Do demonstratives have senses?

Philosophers' Imprint 2 (2):1-33 (2002)
Abstract
Frege held that referring expressions in general, and demonstratives and indexicals in particular, contribute more than just their reference to what is expressed by utterances of sentences containing them. Heck first attempts to get clear about what the essence of the Fregean view is, arguing that it rests upon a certain conception of linguistic communication that is ultimately indefensible. On the other hand, however, he argues that understanding a demonstrative (or indexical) utterance requires one to think of the object denoted in an appropriate way. This fact makes it difficult to reconcile the view that referring expressions are "directly referential" with any view that seeks (as Grice's does) to ground meaning in facts about communication
Keywords No keywords specified (fix it)
Categories (categorize this paper)
Options
 Save to my reading list
Follow the author(s)
My bibliography
Export citation
Find it on Scholar
Edit this record
Mark as duplicate
Revision history Request removal from index
 
Download options
PhilPapers Archive


Upload a copy of this paper     Check publisher's policy on self-archival     Papers currently archived: 10,941
External links
Setup an account with your affiliations in order to access resources via your University's proxy server
Configure custom proxy (use this if your affiliation does not provide a proxy)
Through your library
References found in this work BETA

No references found.

Citations of this work BETA
Daniel Morgan (2009). Can You Think My 'I'-Thoughts?

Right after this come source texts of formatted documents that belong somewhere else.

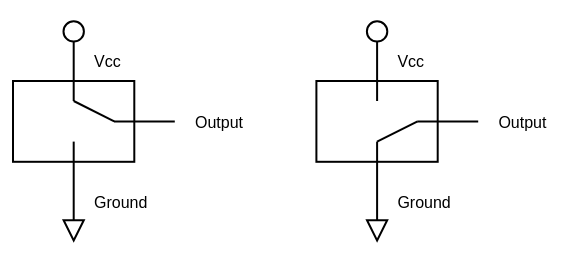
<!DOCTYPE html>
<html lang="en">
<head>
<meta charset="utf-8">
<title>Push-pull output states</title>
<style>
:root { --ink: #000; --paper: #fff; }
* { box-sizing: border-box; }
html, body { margin: 0; }
body { width: 564px; height: 264px; overflow: hidden; background: var(--paper); }
.diagram {
  position: relative; width: 564px; height: 264px; overflow: hidden;
  color: var(--ink); font: 16px/18px "Liberation Sans", Arial, sans-serif;
}
.wiring { position: absolute; inset: 0; display: block; fill: none; stroke: var(--ink); stroke-width: 2; }
.state { position: absolute; top: 0; width: 260px; height: 264px; }
.state-high { left: 0; }
.state-low { left: 303.4px; }
.label { position: absolute; margin: 0; white-space: nowrap; }
.vcc { left: 94px; top: 53px; }
.output { left: 195px; top: 114px; }
.ground { left: 94px; top: 194px; }
</style>
</head>
<body>
<main class="diagram">
  <svg class="wiring" width="564" height="264" viewBox="0 0 564 264" aria-hidden="true">
    <defs>
      <g id="stage">
        <circle cx="73.7" cy="31.4" r="10.2"/>
        <rect x="13" y="81" width="121.3" height="80.8"/>
        <line x1="73.7" y1="41.5" x2="73.7" y2="101"/>
        <line x1="73.7" y1="141.6" x2="73.7" y2="220.3"/>
        <line x1="114" y1="121.4" x2="174.8" y2="121.4"/>
        <polygon points="63.6,220.3 83.8,220.3 73.7,240.5"/>
      </g>
    </defs>
    <g id="switch-to-vcc">
      <use href="#stage"/>
      <line x1="73.7" y1="101" x2="114.2" y2="121.4"/>
    </g>
    <g id="switch-to-ground" transform="translate(303.4 0)">
      <use href="#stage"/>
      <line x1="73.7" y1="141.6" x2="114.2" y2="121.4"/>
    </g>
  </svg>
  <section class="state state-high">
    <p class="label vcc">Vcc</p>
    <p class="label output">Output</p>
    <p class="label ground">Ground</p>
  </section>
  <section class="state state-low">
    <p class="label vcc">Vcc</p>
    <p class="label output">Output</p>
    <p class="label ground">Ground</p>
  </section>
</main>
</body>
</html>
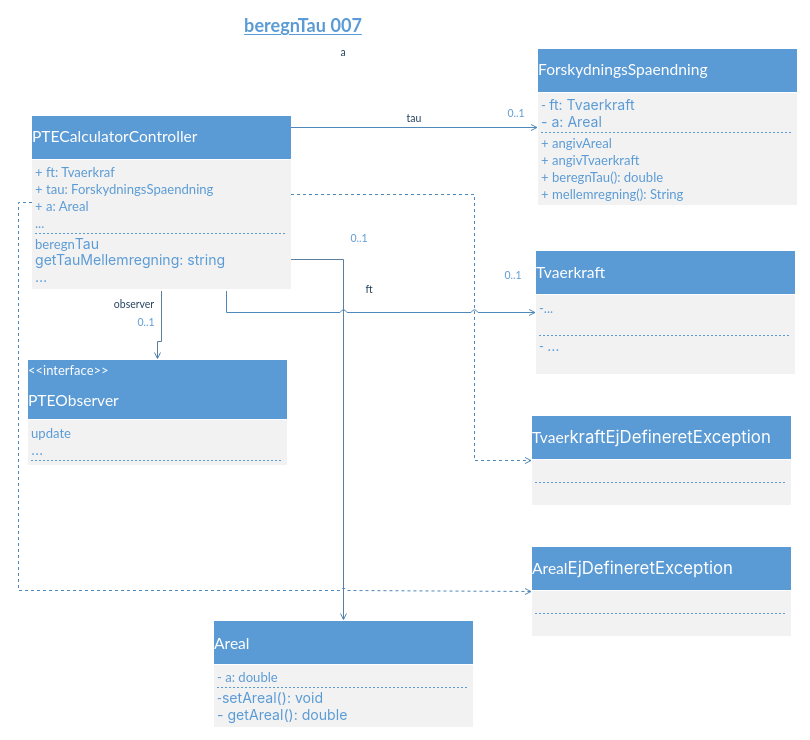
<!DOCTYPE html>
<html lang="da">
<head>
<meta charset="utf-8">
<title>beregnTau 007</title>
<style>
:root {
  --blue: #5b9bd5;
  --line: #4f88bb;
  --solid: #5c7f9e;
  --panel: #f2f2f2;
  --label: #26425e;
  --paper: #ffffff;
}
* { box-sizing: border-box; margin: 0; padding: 0; }
html, body { width: 810px; height: 740px; overflow: hidden; background: var(--paper); }
.diagram { position: relative; width: 810px; height: 740px; overflow: hidden; font-family: Lato, "Open Sans", sans-serif; color: var(--blue); }
.title { position: absolute; left: 203px; top: 13px; width: 200px; text-align: center; font-size: 18.1px; line-height: 25px; font-weight: 700; text-decoration: underline; text-decoration-thickness: 1px; text-underline-offset: 2px; }
.class-box { position: absolute; width: 259px; display: flex; flex-direction: column; gap: 1px; }
.class-name { flex: none; height: 43px; padding-bottom: 2px; display: flex; align-items: center; background: var(--blue); color: var(--paper); font-size: 15.6px; font-weight: 400; line-height: 20px; white-space: nowrap; }
.class-name.interface { height: 59px; padding-bottom: 0; flex-direction: column; align-items: flex-start; gap: 10px; }
.stereotype { font-size: 13px; }
.members { flex: 1; padding: 4px 4px 0 3px; background: var(--panel); font-size: 13.1px; line-height: 17px; list-style: none; white-space: nowrap; }
.members li { height: 17px; }
.members .divider { height: 1px; margin: 1px 0; background: repeating-linear-gradient(90deg, var(--blue) 0 2px, transparent 2px 4px); }
.wide { font-family: Inter, Roboto, sans-serif; font-size: 14.1px; }
.class-name .wide { font-size: 16.8px; }
.shear-stress { left: 538px; top: 49px; height: 156px; }
.shear-stress .class-name, .controller .class-name { padding-bottom: 3px; }
.shear-stress .members { padding-top: 3px; }
.shear-stress .divider { margin: 2px 0; }
.controller { left: 32px; top: 116px; height: 173px; }
.controller li.wide { line-height: 15px; }
.shear-force { left: 536px; top: 251px; height: 123px; }
.shear-force .divider { margin-top: 19px; }
.observer { left: 28px; top: 360px; height: 105px; }
.observer .divider { margin-top: 2px; }
.observer li:first-child, .shear-force li:first-child { line-height: 19px; }
.force-exception { left: 532px; top: 416px; height: 89px; }
.area-exception { left: 532px; top: 547px; height: 89px; }
.force-exception .divider, .area-exception .divider { margin-top: 18px; }
.area { left: 214px; top: 621px; height: 106px; }
.area .class-name { padding-bottom: 0; }
.connectors { position: absolute; left: 0; top: 0; fill: none; stroke: var(--line); stroke-width: 1; }
.association { stroke: var(--solid); }
.dependency { stroke-dasharray: 3 3; }
.label { position: absolute; transform: translate(-50%, -50%); font-size: 10.5px; line-height: 14px; color: var(--label); white-space: nowrap; }
.multiplicity { color: var(--blue); }
</style>
</head>
<body>
<main class="diagram">
  <h1 class="title">beregnTau 007</h1>

  <section class="class-box shear-stress">
    <h2 class="class-name">ForskydningsSpaendning</h2>
    <ul class="members">
      <li>- <span class="wide">ft: Tvaerkraft</span></li>
      <li class="wide">- a: Areal</li>
      <li class="divider"></li>
      <li>+ angivAreal</li>
      <li>+ angivTvaerkraft</li>
      <li>+ beregnTau(): double</li>
      <li>+ mellemregning(): String</li>
    </ul>
  </section>

  <section class="class-box controller">
    <h2 class="class-name">PTECalculatorController</h2>
    <ul class="members">
      <li>+ ft: Tvaerkraf</li>
      <li>+ tau: ForskydningsSpaendning</li>
      <li>+ a: Areal</li>
      <li>...</li>
      <li class="divider"></li>
      <li>beregn<span class="wide">Tau</span></li>
      <li class="wide">getTauMellemregning: string</li>
      <li class="wide">…</li>
    </ul>
  </section>

  <section class="class-box shear-force">
    <h2 class="class-name">Tvaerkraft</h2>
    <ul class="members">
      <li>-...</li>
      <li class="divider"></li>
      <li>- <span class="wide">…</span></li>
    </ul>
  </section>

  <section class="class-box observer">
    <h2 class="class-name interface"><span class="stereotype">&lt;&lt;interface&gt;&gt;</span><span>PTEObserver</span></h2>
    <ul class="members">
      <li>update</li>
      <li class="wide">…</li>
      <li class="divider"></li>
    </ul>
  </section>

  <section class="class-box force-exception">
    <h2 class="class-name"><span>Tvaer<span class="wide">kraftEjDefineretException</span></span></h2>
    <ul class="members"><li class="divider"></li></ul>
  </section>

  <section class="class-box area-exception">
    <h2 class="class-name"><span>Areal<span class="wide">EjDefineretException</span></span></h2>
    <ul class="members"><li class="divider"></li></ul>
  </section>

  <section class="class-box area">
    <h2 class="class-name">Areal</h2>
    <ul class="members">
      <li>- a: double</li>
      <li class="divider"></li>
      <li>-<span class="wide">setAreal(): void</span></li>
      <li class="wide">- getAreal(): double</li>
    </ul>
  </section>

  <svg class="connectors" width="810" height="740" viewBox="0 0 810 740" aria-hidden="true">
    <defs>
      <path id="arrowhead" d="M-6 -3L0 0L-6 3"/>
    </defs>
    <path d="M291 127.5H537"/>
    <use href="#arrowhead" x="537" y="127.5"/>
    <path class="association" d="M291 259.5H343.5V619"/>
    <use href="#arrowhead" transform="translate(343.5 619.5) rotate(90)"/>
    <path d="M226.5 291V312.5H340Q343.5 307 347 312.5H471Q474.5 307 478 312.5H535"/>
    <use href="#arrowhead" x="535" y="312.5"/>
    <path class="association" d="M161.5 291V341.5H157.5V358"/>
    <use href="#arrowhead" transform="translate(157.5 358.5) rotate(90)"/>
    <path class="dependency" d="M291 194.5H474.5V460.5H531"/>
    <use href="#arrowhead" x="531" y="460.5"/>
    <path class="dependency" d="M32 202.5H18.5V590.5H340Q343.5 586 347 590.5L531 591.5"/>
    <use href="#arrowhead" x="531" y="591.5"/>
  </svg>

  <span class="label" style="left:343px;top:52px">a</span>
  <span class="label" style="left:414px;top:118px">tau</span>
  <span class="label" style="left:369px;top:289px">ft</span>
  <span class="label" style="left:134px;top:304px">observer</span>
  <span class="label multiplicity" style="left:146px;top:322px">0..1</span>
  <span class="label multiplicity" style="left:516px;top:113px">0..1</span>
  <span class="label multiplicity" style="left:359px;top:238px">0..1</span>
  <span class="label multiplicity" style="left:513px;top:275px">0..1</span>
</main>
</body>
</html>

Philosophical Quarterly 59 (234):68-85.

View all 8 citations

Similar books and articles
Analytics

Monthly downloads

Added to index

2009-01-28

Total downloads

108 ( #9,495 of 1,100,744 )

Recent downloads (6 months)

9 ( #22,760 of 1,100,744 )

How can I increase my downloads?

My notes
Sign in to use this feature


Discussion
Start a new thread
Order:
There  are no threads in this forum
Nothing in this forum yet.